Data in this exercise: Begin
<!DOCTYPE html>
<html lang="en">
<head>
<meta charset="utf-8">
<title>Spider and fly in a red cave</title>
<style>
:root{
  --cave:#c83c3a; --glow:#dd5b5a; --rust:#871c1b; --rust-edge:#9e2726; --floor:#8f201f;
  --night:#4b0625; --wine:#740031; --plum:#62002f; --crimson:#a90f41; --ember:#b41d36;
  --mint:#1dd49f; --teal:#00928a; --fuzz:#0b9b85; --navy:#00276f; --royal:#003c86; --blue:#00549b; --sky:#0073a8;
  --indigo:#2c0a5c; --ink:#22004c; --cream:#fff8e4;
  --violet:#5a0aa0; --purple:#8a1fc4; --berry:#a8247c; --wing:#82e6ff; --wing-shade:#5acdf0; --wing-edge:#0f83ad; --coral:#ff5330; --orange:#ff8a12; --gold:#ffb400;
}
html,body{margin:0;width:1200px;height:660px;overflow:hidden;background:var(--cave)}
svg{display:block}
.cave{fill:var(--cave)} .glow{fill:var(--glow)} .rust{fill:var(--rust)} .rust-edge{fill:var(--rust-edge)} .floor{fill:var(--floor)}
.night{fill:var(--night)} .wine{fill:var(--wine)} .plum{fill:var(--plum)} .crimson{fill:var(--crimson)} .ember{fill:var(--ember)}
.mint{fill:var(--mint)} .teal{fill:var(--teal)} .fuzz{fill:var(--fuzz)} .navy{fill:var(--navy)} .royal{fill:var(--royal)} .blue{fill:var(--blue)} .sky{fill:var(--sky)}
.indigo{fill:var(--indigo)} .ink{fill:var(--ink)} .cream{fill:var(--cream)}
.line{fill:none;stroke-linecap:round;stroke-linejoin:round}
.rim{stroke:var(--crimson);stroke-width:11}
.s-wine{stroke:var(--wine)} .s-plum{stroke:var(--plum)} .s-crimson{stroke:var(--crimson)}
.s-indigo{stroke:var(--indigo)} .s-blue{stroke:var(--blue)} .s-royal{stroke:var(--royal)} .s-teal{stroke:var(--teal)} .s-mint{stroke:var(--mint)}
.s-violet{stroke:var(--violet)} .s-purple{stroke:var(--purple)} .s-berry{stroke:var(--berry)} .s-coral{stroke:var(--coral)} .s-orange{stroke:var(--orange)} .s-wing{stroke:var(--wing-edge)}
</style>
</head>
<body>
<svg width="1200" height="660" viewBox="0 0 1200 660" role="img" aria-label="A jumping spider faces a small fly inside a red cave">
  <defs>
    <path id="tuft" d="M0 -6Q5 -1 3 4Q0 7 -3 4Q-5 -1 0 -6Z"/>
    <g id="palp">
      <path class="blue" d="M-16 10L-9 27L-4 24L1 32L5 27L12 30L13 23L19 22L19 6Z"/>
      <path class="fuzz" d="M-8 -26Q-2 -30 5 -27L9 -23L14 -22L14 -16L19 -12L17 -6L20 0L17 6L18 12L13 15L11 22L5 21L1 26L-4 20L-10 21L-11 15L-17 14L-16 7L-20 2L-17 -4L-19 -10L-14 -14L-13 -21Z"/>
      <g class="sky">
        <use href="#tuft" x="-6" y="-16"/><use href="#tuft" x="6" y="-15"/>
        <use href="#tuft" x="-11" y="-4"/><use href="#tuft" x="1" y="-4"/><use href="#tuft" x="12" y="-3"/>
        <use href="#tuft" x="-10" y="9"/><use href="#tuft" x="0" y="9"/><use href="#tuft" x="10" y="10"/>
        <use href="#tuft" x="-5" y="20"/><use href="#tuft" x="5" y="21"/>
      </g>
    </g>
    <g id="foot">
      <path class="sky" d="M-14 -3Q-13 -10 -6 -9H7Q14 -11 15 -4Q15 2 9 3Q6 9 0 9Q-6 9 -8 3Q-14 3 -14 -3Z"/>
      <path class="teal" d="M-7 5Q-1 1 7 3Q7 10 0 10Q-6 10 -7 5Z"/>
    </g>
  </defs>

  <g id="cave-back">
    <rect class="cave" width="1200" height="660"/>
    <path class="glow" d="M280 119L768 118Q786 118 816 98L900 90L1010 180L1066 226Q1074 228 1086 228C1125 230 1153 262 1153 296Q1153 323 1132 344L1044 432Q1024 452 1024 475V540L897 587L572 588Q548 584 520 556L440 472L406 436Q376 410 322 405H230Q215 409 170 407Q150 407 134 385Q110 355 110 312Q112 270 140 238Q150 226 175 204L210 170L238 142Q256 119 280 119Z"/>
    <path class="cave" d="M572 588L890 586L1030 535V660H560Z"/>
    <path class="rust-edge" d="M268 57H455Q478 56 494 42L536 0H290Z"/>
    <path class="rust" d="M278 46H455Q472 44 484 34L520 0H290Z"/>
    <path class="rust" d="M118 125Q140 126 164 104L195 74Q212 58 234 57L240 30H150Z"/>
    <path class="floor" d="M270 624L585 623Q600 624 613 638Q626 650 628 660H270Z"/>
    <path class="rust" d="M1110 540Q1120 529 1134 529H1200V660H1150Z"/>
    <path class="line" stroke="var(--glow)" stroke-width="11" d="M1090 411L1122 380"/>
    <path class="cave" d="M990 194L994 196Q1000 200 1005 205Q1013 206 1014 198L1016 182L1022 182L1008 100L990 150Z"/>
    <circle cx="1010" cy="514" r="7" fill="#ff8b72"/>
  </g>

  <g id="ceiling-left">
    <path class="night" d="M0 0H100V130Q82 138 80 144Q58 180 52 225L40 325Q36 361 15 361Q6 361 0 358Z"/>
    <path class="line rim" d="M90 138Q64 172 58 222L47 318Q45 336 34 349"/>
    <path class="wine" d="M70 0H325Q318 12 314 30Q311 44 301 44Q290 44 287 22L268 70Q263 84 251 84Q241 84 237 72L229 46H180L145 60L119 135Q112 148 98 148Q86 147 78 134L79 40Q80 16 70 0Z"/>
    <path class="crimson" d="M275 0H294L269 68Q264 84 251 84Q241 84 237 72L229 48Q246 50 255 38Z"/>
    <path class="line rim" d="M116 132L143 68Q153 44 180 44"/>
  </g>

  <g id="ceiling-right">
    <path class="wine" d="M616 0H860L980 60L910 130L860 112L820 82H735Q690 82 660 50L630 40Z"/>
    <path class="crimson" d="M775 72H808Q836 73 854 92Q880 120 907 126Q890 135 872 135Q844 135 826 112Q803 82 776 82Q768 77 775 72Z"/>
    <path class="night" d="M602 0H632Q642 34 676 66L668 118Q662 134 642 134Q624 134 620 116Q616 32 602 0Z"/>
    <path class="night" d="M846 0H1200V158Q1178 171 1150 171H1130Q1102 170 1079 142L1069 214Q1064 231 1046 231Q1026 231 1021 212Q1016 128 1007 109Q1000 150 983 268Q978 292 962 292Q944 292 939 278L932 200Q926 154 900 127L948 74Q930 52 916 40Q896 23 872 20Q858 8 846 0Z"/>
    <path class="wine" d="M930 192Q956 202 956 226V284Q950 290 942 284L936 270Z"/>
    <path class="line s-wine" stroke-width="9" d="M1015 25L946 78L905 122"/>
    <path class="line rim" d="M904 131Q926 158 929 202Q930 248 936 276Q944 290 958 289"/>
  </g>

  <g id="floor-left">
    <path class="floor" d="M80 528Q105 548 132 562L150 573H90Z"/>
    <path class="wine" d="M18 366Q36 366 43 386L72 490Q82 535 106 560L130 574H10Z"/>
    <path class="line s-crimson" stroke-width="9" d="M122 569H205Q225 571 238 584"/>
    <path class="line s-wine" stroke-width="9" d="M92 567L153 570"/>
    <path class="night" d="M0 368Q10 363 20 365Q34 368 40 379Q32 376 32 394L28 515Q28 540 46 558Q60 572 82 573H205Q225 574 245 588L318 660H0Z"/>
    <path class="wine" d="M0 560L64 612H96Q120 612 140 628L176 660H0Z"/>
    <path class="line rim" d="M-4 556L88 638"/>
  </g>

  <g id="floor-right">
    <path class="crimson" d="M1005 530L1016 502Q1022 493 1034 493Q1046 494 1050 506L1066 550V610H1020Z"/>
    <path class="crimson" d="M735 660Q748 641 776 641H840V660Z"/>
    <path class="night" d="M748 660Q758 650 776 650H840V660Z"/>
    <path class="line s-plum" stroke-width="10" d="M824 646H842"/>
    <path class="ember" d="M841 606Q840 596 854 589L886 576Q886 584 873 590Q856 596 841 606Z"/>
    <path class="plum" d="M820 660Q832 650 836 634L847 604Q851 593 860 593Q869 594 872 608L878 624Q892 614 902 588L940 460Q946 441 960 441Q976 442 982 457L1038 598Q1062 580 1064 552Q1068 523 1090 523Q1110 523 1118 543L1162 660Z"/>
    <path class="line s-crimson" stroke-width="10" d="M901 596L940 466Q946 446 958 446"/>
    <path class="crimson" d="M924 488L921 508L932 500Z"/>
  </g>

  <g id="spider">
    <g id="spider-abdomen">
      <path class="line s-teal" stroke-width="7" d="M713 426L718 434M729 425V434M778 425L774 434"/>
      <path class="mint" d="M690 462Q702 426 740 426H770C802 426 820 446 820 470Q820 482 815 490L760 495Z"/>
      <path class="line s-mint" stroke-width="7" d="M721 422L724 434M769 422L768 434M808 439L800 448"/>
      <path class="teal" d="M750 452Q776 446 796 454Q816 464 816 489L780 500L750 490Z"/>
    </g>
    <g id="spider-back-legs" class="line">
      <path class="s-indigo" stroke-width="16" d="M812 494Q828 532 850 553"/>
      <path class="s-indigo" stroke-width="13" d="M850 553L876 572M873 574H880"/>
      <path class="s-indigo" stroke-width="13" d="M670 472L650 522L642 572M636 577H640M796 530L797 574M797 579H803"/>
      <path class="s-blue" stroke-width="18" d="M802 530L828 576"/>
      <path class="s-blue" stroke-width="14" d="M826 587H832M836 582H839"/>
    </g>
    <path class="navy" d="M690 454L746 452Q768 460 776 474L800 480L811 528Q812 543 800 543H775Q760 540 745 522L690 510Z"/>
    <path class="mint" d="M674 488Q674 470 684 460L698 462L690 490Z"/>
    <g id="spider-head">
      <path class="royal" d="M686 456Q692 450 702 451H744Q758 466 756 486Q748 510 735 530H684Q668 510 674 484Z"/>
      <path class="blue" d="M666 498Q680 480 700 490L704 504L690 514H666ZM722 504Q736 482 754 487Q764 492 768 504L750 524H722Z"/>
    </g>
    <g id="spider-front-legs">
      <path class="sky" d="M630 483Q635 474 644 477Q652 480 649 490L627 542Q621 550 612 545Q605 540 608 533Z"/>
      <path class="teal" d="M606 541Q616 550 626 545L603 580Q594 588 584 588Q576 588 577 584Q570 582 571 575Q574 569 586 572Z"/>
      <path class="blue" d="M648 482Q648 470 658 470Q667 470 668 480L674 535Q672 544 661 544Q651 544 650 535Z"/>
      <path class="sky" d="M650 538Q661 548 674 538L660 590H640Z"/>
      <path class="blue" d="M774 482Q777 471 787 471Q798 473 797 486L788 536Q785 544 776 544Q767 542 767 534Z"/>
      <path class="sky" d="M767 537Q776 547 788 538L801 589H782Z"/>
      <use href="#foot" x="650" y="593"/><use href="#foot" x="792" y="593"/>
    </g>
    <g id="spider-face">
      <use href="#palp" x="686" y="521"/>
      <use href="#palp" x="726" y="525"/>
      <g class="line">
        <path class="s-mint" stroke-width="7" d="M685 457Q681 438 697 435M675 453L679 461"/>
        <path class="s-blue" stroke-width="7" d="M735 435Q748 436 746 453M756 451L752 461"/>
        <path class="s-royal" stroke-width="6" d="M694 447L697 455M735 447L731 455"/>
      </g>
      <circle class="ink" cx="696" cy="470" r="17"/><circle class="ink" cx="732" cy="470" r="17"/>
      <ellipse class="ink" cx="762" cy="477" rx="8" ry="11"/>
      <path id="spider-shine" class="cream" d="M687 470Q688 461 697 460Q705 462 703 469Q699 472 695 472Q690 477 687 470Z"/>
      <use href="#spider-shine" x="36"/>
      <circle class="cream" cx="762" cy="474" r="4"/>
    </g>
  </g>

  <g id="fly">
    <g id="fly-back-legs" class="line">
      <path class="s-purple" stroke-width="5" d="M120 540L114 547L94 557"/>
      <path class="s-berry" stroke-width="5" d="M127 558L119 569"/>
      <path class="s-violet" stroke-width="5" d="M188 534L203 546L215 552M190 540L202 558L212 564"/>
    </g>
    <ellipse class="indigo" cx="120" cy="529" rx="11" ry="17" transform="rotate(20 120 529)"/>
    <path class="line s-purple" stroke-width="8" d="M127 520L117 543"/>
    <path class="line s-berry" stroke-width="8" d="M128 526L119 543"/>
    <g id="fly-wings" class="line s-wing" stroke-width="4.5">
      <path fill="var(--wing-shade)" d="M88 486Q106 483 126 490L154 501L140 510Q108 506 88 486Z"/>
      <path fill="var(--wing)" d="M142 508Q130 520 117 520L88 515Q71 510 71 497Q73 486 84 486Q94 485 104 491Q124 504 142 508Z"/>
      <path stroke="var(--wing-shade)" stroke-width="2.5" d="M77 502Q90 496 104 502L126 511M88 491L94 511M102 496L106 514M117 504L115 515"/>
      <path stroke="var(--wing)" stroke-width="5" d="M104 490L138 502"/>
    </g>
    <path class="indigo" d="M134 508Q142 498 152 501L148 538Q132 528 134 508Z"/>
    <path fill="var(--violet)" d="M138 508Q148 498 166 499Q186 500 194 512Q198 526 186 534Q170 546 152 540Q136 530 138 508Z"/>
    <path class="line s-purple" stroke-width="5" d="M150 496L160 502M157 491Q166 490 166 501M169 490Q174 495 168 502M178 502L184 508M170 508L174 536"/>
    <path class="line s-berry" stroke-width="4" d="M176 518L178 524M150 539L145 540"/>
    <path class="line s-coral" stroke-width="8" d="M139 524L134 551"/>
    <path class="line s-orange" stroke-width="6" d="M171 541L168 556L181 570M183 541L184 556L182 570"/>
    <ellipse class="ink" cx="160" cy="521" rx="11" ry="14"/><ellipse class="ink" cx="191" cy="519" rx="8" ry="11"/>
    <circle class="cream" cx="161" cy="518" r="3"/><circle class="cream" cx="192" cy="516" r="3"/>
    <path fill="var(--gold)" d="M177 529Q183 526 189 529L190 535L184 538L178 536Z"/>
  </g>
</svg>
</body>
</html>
Data in this exercise: End
Look through the lines above and collect those with the word "berry".

  --violet:#5a0aa0; --purple:#8a1fc4; --berry:#a8247c; --wing:#82e6ff; --wing-shade:#5acdf0; --wing-edge:#0f83ad; --coral:#ff5330; --orange:#ff8a12; --gold:#ffb400;
.s-violet{stroke:var(--violet)} .s-purple{stroke:var(--purple)} .s-berry{stroke:var(--berry)} .s-coral{stroke:var(--coral)} .s-orange{stroke:var(--orange)} .s-wing{stroke:var(--wing-edge)}
      <path class="s-berry" stroke-width="5" d="M127 558L119 569"/>
    <path class="line s-berry" stroke-width="8" d="M128 526L119 543"/>
    <path class="line s-berry" stroke-width="4" d="M176 518L178 524M150 539L145 540"/>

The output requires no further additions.